▶ What needs to be done
In the records below, some lines contain the word "html". Copy each of them.
━━━ Data provided
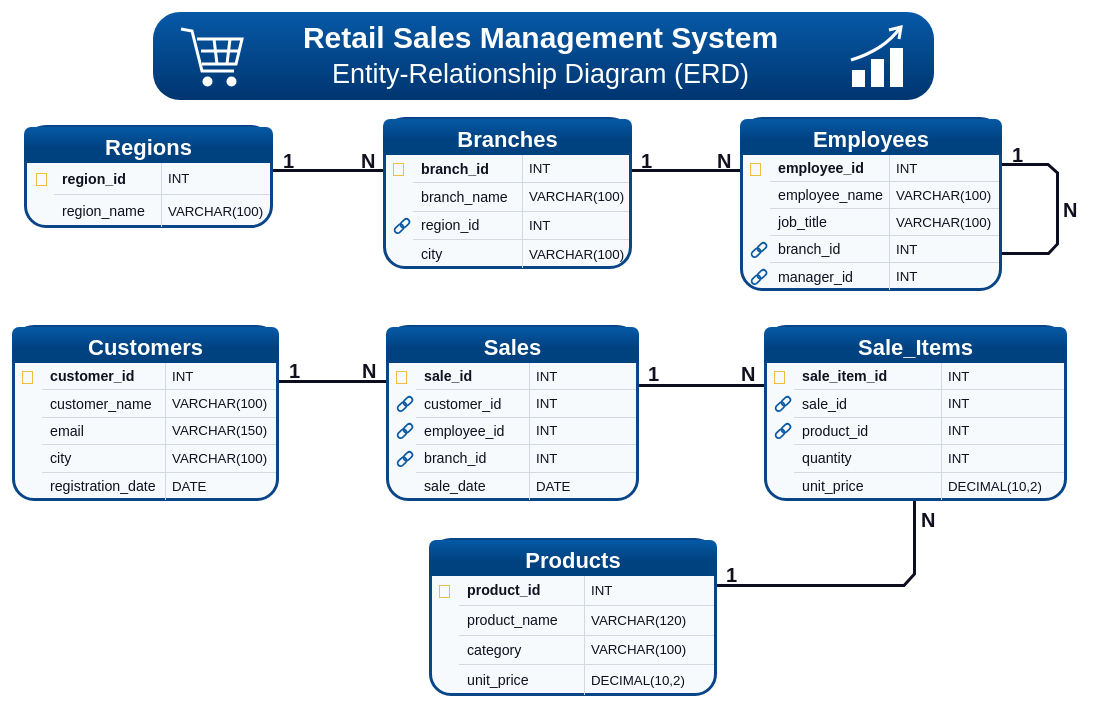
<!DOCTYPE html>
<html lang="en">
<head>
<meta charset="utf-8">
<title>Retail Sales Management System – ERD</title>
<style>
:root {
  --blue-light: #0659a6;
  --blue-dark: #003a75;
  --blue-head: #00417f;
  --border: #0a4587;
  --panel: #f6fafd;
  --rule: #d3d9df;
  --ink: #10101f;
  --key: #f0bd3c;
  --link: #0b5aa3;
}
* { box-sizing: border-box; margin: 0; padding: 0; }
html, body { width: 1096px; height: 708px; overflow: hidden; background: #fff; }
body { position: relative; color: var(--ink); font-family: "Liberation Sans", Arial, sans-serif; }

.banner {
  position: absolute; left: 153px; top: 12px; width: 781px; height: 88px;
  display: flex; align-items: center; padding: 0 30px 0 27px;
  border-radius: 27px; color: #fff;
  background: linear-gradient(var(--blue-light), #003570);
}
.banner svg { flex: none; }
.banner-text { flex: 1; padding-right: 13px; text-align: center; white-space: nowrap; }
.banner h1 { font-size: 30px; line-height: 36px; }
.banner p { font-size: 27px; line-height: 36px; }

.connectors { position: absolute; left: 0; top: 0; }
.cardinality { position: absolute; font-size: 20px; font-weight: 700; line-height: 20px; }

.entity {
  position: absolute; left: var(--x); top: var(--y); width: var(--w); height: var(--h);
  border: 3px solid var(--border); border-radius: 22px; background: var(--panel);
}
.entity h2 {
  height: 36px; margin: -1px -3px 0; padding-top: 5px;
  border-radius: 7px 7px 3px 3px;
  color: #fff; font-size: 22px; line-height: 31px; text-align: center;
  background: linear-gradient(var(--blue-light), var(--blue-head) 60%);
}
.row { display: grid; grid-template-columns: 27px var(--name) 1fr; height: var(--row); white-space: nowrap; }
.row > * { display: flex; align-items: center; }
.row svg { align-self: center; margin-left: 6px; overflow: visible; }
.field { grid-column: 2; padding-left: 8px; font-size: 14.2px; border-bottom: 1px solid var(--rule); }
.type { grid-column: 3; padding-left: 6px; font-size: 13.3px; border-left: 1px solid var(--rule); border-bottom: 1px solid var(--rule); }
.row:last-child > * { border-bottom: 0; }
.primary .field { font-weight: 700; }
</style>
</head>
<body>

<svg width="0" height="0" style="position:absolute" aria-hidden="true">
  <defs>
    <g id="key" fill="none" stroke="var(--key)"><rect x="1.5" y="2.5" width="10" height="12"/></g>
    <g id="link" fill="none" stroke="var(--link)" stroke-width="1.7">
      <g transform="rotate(-43 9 8)">
        <rect x="0" y="5" width="10" height="6" rx="3"/>
        <rect x="8" y="5" width="10" height="6" rx="3"/>
      </g>
    </g>
  </defs>
</svg>

<header class="banner">
  <svg width="64" height="64" viewBox="180 26 64 64" fill="none" stroke="#fff" stroke-width="3" aria-hidden="true">
    <path d="M181 31L192 33L202 73H234M197 41H242L236 66H202M201 53H239M214 41L217 66M230 41L227 66"/>
    <g fill="#fff" stroke="none"><circle cx="207.500" cy="83.500" r="5"/><circle cx="231.500" cy="83.500" r="5"/></g>
  </svg>
  <div class="banner-text">
    <h1>Retail Sales Management System</h1>
    <p>Entity-Relationship Diagram (ERD)</p>
  </div>
  <svg width="54" height="64" viewBox="850 25 54 64" fill="#fff" aria-hidden="true">
    <rect x="852" y="71" width="13" height="17"/>
    <rect x="871" y="60" width="13" height="28"/>
    <rect x="890" y="49" width="13" height="39"/>
    <path d="M851 61Q884 51 900 29M889 31L901 28L899 40" fill="none" stroke="#fff" stroke-width="3"/>
  </svg>
</header>

<svg class="connectors" width="1096" height="708" viewBox="0 0 1096 708" fill="none" stroke="#0d0d22" stroke-width="3" aria-hidden="true">
  <path d="M272 170.500H385"/>
  <path d="M630 170.500H742"/>
  <path d="M1000 164.500H1048L1057.500 173V244L1048.500 253.500H1000"/>
  <path d="M277 381.500H388"/>
  <path d="M637 385.500H766"/>
  <path d="M914.500 499V574L904 585.500H715"/>
</svg>

<main>
  <article class="entity" style="--x:24px;--y:125px;--w:249px;--h:103px;--name:107px;--row:32px">
    <h2>Regions</h2>
    <div class="row primary"><svg width="18" height="16"><use href="#key" x="2"/></svg><b class="field">region_id</b><span class="type">INT</span></div>
    <div class="row"><span class="field">region_name</span><span class="type">VARCHAR(100)</span></div>
  </article>

  <article class="entity" style="--x:383px;--y:117px;--w:249px;--h:152px;--name:109px;--row:28.3px">
    <h2>Branches</h2>
    <div class="row primary"><svg width="18" height="16"><use href="#key"/></svg><b class="field">branch_id</b><span class="type">INT</span></div>
    <div class="row"><span class="field">branch_name</span><span class="type">VARCHAR(100)</span></div>
    <div class="row"><svg width="18" height="16"><use href="#link" x="1"/></svg><span class="field">region_id</span><span class="type">INT</span></div>
    <div class="row"><span class="field">city</span><span class="type">VARCHAR(100)</span></div>
  </article>

  <article class="entity" style="--x:740px;--y:117px;--w:262px;--h:174px;--name:119px;--row:27px">
    <h2>Employees</h2>
    <div class="row primary"><svg width="18" height="16"><use href="#key"/></svg><b class="field">employee_id</b><span class="type">INT</span></div>
    <div class="row"><span class="field">employee_name</span><span class="type">VARCHAR(100)</span></div>
    <div class="row"><span class="field">job_title</span><span class="type">VARCHAR(100)</span></div>
    <div class="row"><svg width="18" height="16"><use href="#link" x="1"/></svg><span class="field">branch_id</span><span class="type">INT</span></div>
    <div class="row"><svg width="18" height="16"><use href="#link" x="1"/></svg><span class="field">manager_id</span><span class="type">INT</span></div>
  </article>

  <article class="entity" style="--x:12px;--y:325px;--w:267px;--h:176px;--name:123px;--row:27.4px">
    <h2>Customers</h2>
    <div class="row primary"><svg width="18" height="16"><use href="#key"/></svg><b class="field">customer_id</b><span class="type">INT</span></div>
    <div class="row"><span class="field">customer_name</span><span class="type">VARCHAR(100)</span></div>
    <div class="row"><span class="field">email</span><span class="type">VARCHAR(150)</span></div>
    <div class="row"><span class="field">city</span><span class="type">VARCHAR(100)</span></div>
    <div class="row"><span class="field">registration_date</span><span class="type">DATE</span></div>
  </article>

  <article class="entity" style="--x:386px;--y:325px;--w:253px;--h:176px;--name:113px;--row:27.4px">
    <h2>Sales</h2>
    <div class="row primary"><svg width="18" height="16"><use href="#key"/></svg><b class="field">sale_id</b><span class="type">INT</span></div>
    <div class="row"><svg width="18" height="16"><use href="#link" x="1"/></svg><span class="field">customer_id</span><span class="type">INT</span></div>
    <div class="row"><svg width="18" height="16"><use href="#link" x="1"/></svg><span class="field">employee_id</span><span class="type">INT</span></div>
    <div class="row"><svg width="18" height="16"><use href="#link" x="1"/></svg><span class="field">branch_id</span><span class="type">INT</span></div>
    <div class="row"><span class="field">sale_date</span><span class="type">DATE</span></div>
  </article>

  <article class="entity" style="--x:764px;--y:325px;--w:303px;--h:176px;--name:147px;--row:27.4px">
    <h2>Sale_Items</h2>
    <div class="row primary"><svg width="18" height="16"><use href="#key"/></svg><b class="field">sale_item_id</b><span class="type">INT</span></div>
    <div class="row"><svg width="18" height="16"><use href="#link" x="1"/></svg><span class="field">sale_id</span><span class="type">INT</span></div>
    <div class="row"><svg width="18" height="16"><use href="#link" x="1"/></svg><span class="field">product_id</span><span class="type">INT</span></div>
    <div class="row"><span class="field">quantity</span><span class="type">INT</span></div>
    <div class="row"><span class="field">unit_price</span><span class="type">DECIMAL(10,2)</span></div>
  </article>

  <article class="entity" style="--x:429px;--y:538px;--w:288px;--h:158px;--name:125px;--row:29.8px">
    <h2>Products</h2>
    <div class="row primary"><svg width="18" height="16"><use href="#key"/></svg><b class="field">product_id</b><span class="type">INT</span></div>
    <div class="row"><span class="field">product_name</span><span class="type">VARCHAR(120)</span></div>
    <div class="row"><span class="field">category</span><span class="type">VARCHAR(100)</span></div>
    <div class="row"><span class="field">unit_price</span><span class="type">DECIMAL(10,2)</span></div>
  </article>

  <span class="cardinality" style="left:283px;top:151px">1</span>
  <span class="cardinality" style="left:361px;top:151px">N</span>
  <span class="cardinality" style="left:641px;top:151px">1</span>
  <span class="cardinality" style="left:717px;top:151px">N</span>
  <span class="cardinality" style="left:1012px;top:145px">1</span>
  <span class="cardinality" style="left:1063px;top:200px">N</span>
  <span class="cardinality" style="left:289px;top:361px">1</span>
  <span class="cardinality" style="left:362px;top:361px">N</span>
  <span class="cardinality" style="left:648px;top:364px">1</span>
  <span class="cardinality" style="left:741px;top:364px">N</span>
  <span class="cardinality" style="left:921px;top:510px">N</span>
  <span class="cardinality" style="left:726px;top:565px">1</span>
</main>
</body>
</html>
━━━━━━
▶ Answer section
<!DOCTYPE html>
<html lang="en">
html, body { width: 1096px; height: 708px; overflow: hidden; background: #fff; }
</html>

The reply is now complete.